--- The problem ---
The data below needs to be returned exactly, line for line.

--- Available data ---
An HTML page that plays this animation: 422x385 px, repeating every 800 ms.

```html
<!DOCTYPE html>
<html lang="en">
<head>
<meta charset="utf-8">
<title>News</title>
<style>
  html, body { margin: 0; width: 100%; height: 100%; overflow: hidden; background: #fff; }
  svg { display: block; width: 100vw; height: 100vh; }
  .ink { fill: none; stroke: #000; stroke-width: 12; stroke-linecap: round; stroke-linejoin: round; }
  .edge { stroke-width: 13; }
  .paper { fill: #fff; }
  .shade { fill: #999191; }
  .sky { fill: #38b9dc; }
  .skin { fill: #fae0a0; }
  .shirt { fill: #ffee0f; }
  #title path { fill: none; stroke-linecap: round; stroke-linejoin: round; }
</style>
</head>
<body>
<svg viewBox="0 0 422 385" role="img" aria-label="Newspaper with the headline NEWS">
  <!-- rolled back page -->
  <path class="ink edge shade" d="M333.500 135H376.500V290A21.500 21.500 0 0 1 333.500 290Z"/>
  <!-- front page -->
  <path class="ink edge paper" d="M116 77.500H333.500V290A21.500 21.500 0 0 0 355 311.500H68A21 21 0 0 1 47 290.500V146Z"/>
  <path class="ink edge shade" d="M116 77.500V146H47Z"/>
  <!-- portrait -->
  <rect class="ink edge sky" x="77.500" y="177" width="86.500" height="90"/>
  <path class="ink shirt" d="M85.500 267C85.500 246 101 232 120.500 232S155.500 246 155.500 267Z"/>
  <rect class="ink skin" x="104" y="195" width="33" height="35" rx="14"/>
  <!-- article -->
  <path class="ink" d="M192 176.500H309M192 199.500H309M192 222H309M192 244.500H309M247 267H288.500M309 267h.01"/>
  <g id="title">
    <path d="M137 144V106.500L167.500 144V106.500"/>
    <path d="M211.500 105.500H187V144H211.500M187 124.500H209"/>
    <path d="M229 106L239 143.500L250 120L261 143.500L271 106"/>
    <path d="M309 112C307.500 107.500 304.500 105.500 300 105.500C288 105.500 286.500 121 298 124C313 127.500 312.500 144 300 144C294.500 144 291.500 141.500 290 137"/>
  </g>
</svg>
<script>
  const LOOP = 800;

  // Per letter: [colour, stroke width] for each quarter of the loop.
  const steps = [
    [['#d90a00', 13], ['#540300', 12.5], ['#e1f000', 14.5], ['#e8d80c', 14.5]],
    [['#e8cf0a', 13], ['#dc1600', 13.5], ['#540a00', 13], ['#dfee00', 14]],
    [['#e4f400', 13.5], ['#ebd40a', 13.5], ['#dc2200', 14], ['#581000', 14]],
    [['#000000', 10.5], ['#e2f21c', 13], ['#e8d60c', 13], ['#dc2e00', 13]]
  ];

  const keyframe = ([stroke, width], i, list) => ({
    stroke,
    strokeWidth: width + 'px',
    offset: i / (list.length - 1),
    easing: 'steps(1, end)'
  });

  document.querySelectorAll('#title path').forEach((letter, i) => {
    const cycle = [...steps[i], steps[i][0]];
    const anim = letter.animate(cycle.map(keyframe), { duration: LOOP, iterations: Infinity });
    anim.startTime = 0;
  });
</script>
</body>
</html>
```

--- Task solution ---
An HTML page that plays this animation: 422x385 px, repeating every 800 ms.

```html
<!DOCTYPE html>
<html lang="en">
<head>
<meta charset="utf-8">
<title>News</title>
<style>
  html, body { margin: 0; width: 100%; height: 100%; overflow: hidden; background: #fff; }
  svg { display: block; width: 100vw; height: 100vh; }
  .ink { fill: none; stroke: #000; stroke-width: 12; stroke-linecap: round; stroke-linejoin: round; }
  .edge { stroke-width: 13; }
  .paper { fill: #fff; }
  .shade { fill: #999191; }
  .sky { fill: #38b9dc; }
  .skin { fill: #fae0a0; }
  .shirt { fill: #ffee0f; }
  #title path { fill: none; stroke-linecap: round; stroke-linejoin: round; }
</style>
</head>
<body>
<svg viewBox="0 0 422 385" role="img" aria-label="Newspaper with the headline NEWS">
  <!-- rolled back page -->
  <path class="ink edge shade" d="M333.500 135H376.500V290A21.500 21.500 0 0 1 333.500 290Z"/>
  <!-- front page -->
  <path class="ink edge paper" d="M116 77.500H333.500V290A21.500 21.500 0 0 0 355 311.500H68A21 21 0 0 1 47 290.500V146Z"/>
  <path class="ink edge shade" d="M116 77.500V146H47Z"/>
  <!-- portrait -->
  <rect class="ink edge sky" x="77.500" y="177" width="86.500" height="90"/>
  <path class="ink shirt" d="M85.500 267C85.500 246 101 232 120.500 232S155.500 246 155.500 267Z"/>
  <rect class="ink skin" x="104" y="195" width="33" height="35" rx="14"/>
  <!-- article -->
  <path class="ink" d="M192 176.500H309M192 199.500H309M192 222H309M192 244.500H309M247 267H288.500M309 267h.01"/>
  <g id="title">
    <path d="M137 144V106.500L167.500 144V106.500"/>
    <path d="M211.500 105.500H187V144H211.500M187 124.500H209"/>
    <path d="M229 106L239 143.500L250 120L261 143.500L271 106"/>
    <path d="M309 112C307.500 107.500 304.500 105.500 300 105.500C288 105.500 286.500 121 298 124C313 127.500 312.500 144 300 144C294.500 144 291.500 141.500 290 137"/>
  </g>
</svg>
<script>
  const LOOP = 800;

  // Per letter: [colour, stroke width] for each quarter of the loop.
  const steps = [
    [['#d90a00', 13], ['#540300', 12.5], ['#e1f000', 14.5], ['#e8d80c', 14.5]],
    [['#e8cf0a', 13], ['#dc1600', 13.5], ['#540a00', 13], ['#dfee00', 14]],
    [['#e4f400', 13.5], ['#ebd40a', 13.5], ['#dc2200', 14], ['#581000', 14]],
    [['#000000', 10.5], ['#e2f21c', 13], ['#e8d60c', 13], ['#dc2e00', 13]]
  ];

  const keyframe = ([stroke, width], i, list) => ({
    stroke,
    strokeWidth: width + 'px',
    offset: i / (list.length - 1),
    easing: 'steps(1, end)'
  });

  document.querySelectorAll('#title path').forEach((letter, i) => {
    const cycle = [...steps[i], steps[i][0]];
    const anim = letter.animate(cycle.map(keyframe), { duration: LOOP, iterations: Infinity });
    anim.startTime = 0;
  });
</script>
</body>
</html>
```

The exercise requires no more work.